Speaking as a private pilot, that experienced the loss of the right main on the day of my solo.....
1. Aviate. Fly the airplane. Fly it safely. Altitude and airspeed will always be your friend. Remain calm and work the relevant checklist, if one, for the situation. No checklist, go to your basic airmanship and ensure the public's and your safety.
2. Navigate. determine your best course of action. In my case, we (my instructor was still with me) looked at a ditching near Homestead Bayfront Park, calling the Air Force Base to foam the runway, or which farmer's field was freshly plowed for the softest touchdown.
3. Communicate. Once you have achieved the first two, successfully, then make your radio call. Let the ATC, and other aircraft know of your intentions.

These have to be done in this order and calmly. Panic or do these out of order and your are endangering lives.

When you say "loss of the right main" I assume you mean the right main wheel. If that's the case, why would you consider landing off airport or ditching as an option? That doesn't make much sense to me at all.

About the OP's post, GalaxyFlyer is right on. Before every engine shutdown you verify that it's the correct engine by retarding the throttle first. TransAsia 235 is a prime example of why you do this.

Re: Engine out actions

Posted: Wed Mar 10, 2021 2:58 am
by Starlionblue
rendezvous wrote:
I would suggest that initially the thrust lever increase could be the auto-thrust increasing to compensate for the speed decay. Subsequent manual intervention, then lower setting / idle for the drift down or descent. We're talking a period of 20 seconds here, from an unexpected event. As said above, identifying the issue then dealing with it appropriately. Sometimes taking a split second immediate action results in people doing the wrong thing. It is often better to take some time to correctly identify the issue, so you can have appropriate solutions.

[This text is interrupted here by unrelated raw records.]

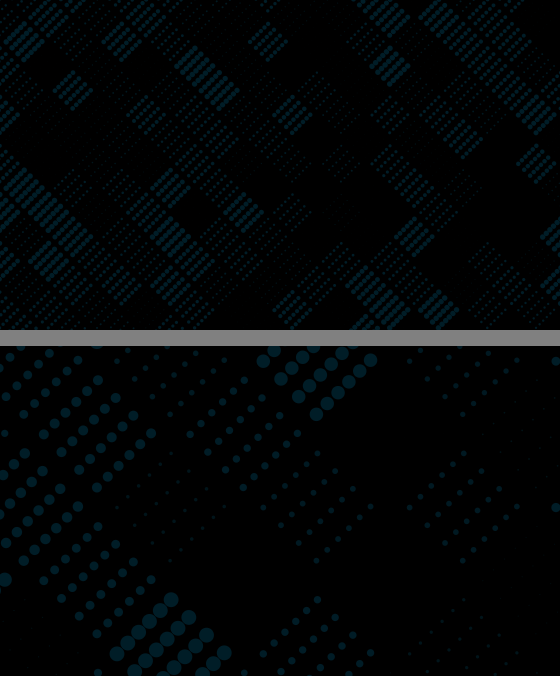
Top, the full canvas; bottom, a detail of the centre.
Give the GLSL for this background, as a Shadertoy shader.

```glsl
// Diagonal lattice of square blocks, each holding four rows of six teal dots sized at random per block.

const vec3  BACKGROUND   = vec3(0.0);
const vec3  DOT_DIM      = vec3(0.0, 0.07, 0.09);
const vec3  DOT_BRIGHT   = vec3(0.0, 0.112, 0.153);
const float HALF_STEP    = 0.0739;               // half block diagonal, in canvas heights
const vec2  BLOCK_ORIGIN = vec2(0.1112, 0.0779); // centre of block (0, 0), from canvas centre
const vec2  DOT_COUNT    = vec2(6.0, 4.0);       // dots along a row, rows per block
const vec2  DOT_SPACING  = vec2(0.148, 0.242);   // in block sides
const float MAX_RADIUS   = 0.078;                // in block sides
const float SIZE_SKEW    = 1.3;                  // above 1 favours small dots
const vec2  CLUSTER_FREQ = vec2(0.37, 0.23);     // stretched down the falling diagonal
const float CLUSTERING   = 0.45;
const float LEFT_LEAN    = 0.14;                 // larger dots towards the left

float hash(vec2 p) {
    vec3 q = fract(p.xyx * vec3(0.1031, 0.1030, 0.0973));
    q += dot(q, q.yzx + 33.33);
    return fract((q.x + q.y) * q.z);
}

vec2 gradient(vec2 p) {
    float angle = 6.28318 * hash(p + 71.0);
    return vec2(cos(angle), sin(angle));
}

float gradientNoise(vec2 p) {
    vec2 i = floor(p), f = p - i;
    vec2 w = f * f * f * (f * (f * 6.0 - 15.0) + 10.0);
    vec2 e = vec2(1.0, 0.0);
    float bottom = mix(dot(gradient(i), f), dot(gradient(i + e.xy), f - e.xy), w.x);
    float top = mix(dot(gradient(i + e.yx), f - e.yx), dot(gradient(i + e.xx), f - e.xx), w.x);
    return mix(bottom, top, w.y);
}

// Relative dot size of a block, 0 (empty) to 1 (full)
float blockSize(vec2 block) {
    float centreX = BLOCK_ORIGIN.x + (block.x + block.y) * HALF_STEP;
    float size = hash(block + 137.0) + CLUSTERING * gradientNoise(block * CLUSTER_FREQ + 19.3);
    return pow(clamp(size - LEFT_LEAN * centreX, 0.0, 1.0), SIZE_SKEW);
}

// Distance to the nearest dot centre within a block
float dotDistance(vec2 local) {
    vec2 last = DOT_COUNT - 1.0;
    vec2 index = clamp(floor(local / DOT_SPACING + 0.5 * last + 0.5), vec2(0.0), last);
    return length(local - (index - 0.5 * last) * DOT_SPACING);
}

void mainImage(out vec4 fragColor, in vec2 fragCoord) {
    vec2 p = (fragCoord - 0.5 * iResolution.xy) / iResolution.y - BLOCK_ORIGIN;

    // Rotated block space: x runs up-right, y runs down-right
    vec2 q = vec2(p.x + p.y, p.x - p.y) / (2.0 * HALF_STEP);
    vec2 block = floor(q + 0.5);
    float pixel = 1.0 / (iResolution.y * HALF_STEP * sqrt(2.0));

    // Smooth dots; those finer than a pixel fade instead of vanishing
    float size = blockSize(block);
    float radius = MAX_RADIUS * size;
    float cover = clamp((radius - dotDistance(q - block)) / pixel + 0.5, 0.0, 1.0);
    cover *= smoothstep(0.0, 0.8, radius / pixel);

    vec3 dotColor = mix(DOT_DIM, DOT_BRIGHT, smoothstep(0.1, 0.5, size));
    fragColor = vec4(mix(BACKGROUND, dotColor, cover), 1.0);
}
```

"There is no problem so bad that you can't make it worse."

Chris Hadfield

Re: Engine out actions

Posted: Wed Mar 10, 2021 3:32 am
by GalaxyFlyer
Or, as an old instructor engineer used to tell, if you don’t the problem just wait til it gets bad enough to be a recognizable problem and do that procedure.

Re: Engine out actions

Posted: Wed Mar 10, 2021 4:31 am
by Starlionblue
GalaxyFlyer wrote:
Or, as an old instructor engineer used to tell, if you don’t the problem just wait til it gets bad enough to be a recognizable problem and do that procedure.


That's a good one.

The process of problem recognition is in many ways more crucial and difficult than problem resolution. If you know what the problem is, you typically have the tools to solve it. If you recognise the wrong problem, or even a non-existing problem, however, you can get into a heap of trouble.

Re: Engine out actions

Posted: Wed Mar 10, 2021 1:10 pm
by Strebav8or
SoCalPilot wrote:
Strebav8or wrote:
Speaking as a private pilot, that experienced the loss of the right main on the day of my solo.....
1. Aviate. Fly the airplane. Fly it safely. Altitude and airspeed will always be your friend. Remain calm and work the relevant checklist, if one, for the situation. No checklist, go to your basic airmanship and ensure the public's and your safety.
2. Navigate. determine your best course of action. In my case, we (my instructor was still with me) looked at a ditching near Homestead Bayfront Park, calling the Air Force Base to foam the runway, or which farmer's field was freshly plowed for the softest touchdown.
3. Communicate. Once you have achieved the first two, successfully, then make your radio call. Let the ATC, and other aircraft know of your intentions.

These have to be done in this order and calmly. Panic or do these out of order and your are endangering lives.

When you say "loss of the right main" I assume you mean the right main wheel. If that's the case, why would you consider landing off airport or ditching as an option? That doesn't make much sense to me at all.

About the OP's post, GalaxyFlyer is right on. Before every engine shutdown you verify that it's the correct engine by retarding the throttle first. TransAsia 235 is a prime example of why you do this.


It was on a Piper Cherokee Warrior. We were left with a substantial chuck of steel that is directly below the fuel tank......of course, with 6 hours worth of 100LL on board.
We were looking at reducing our risk of fire.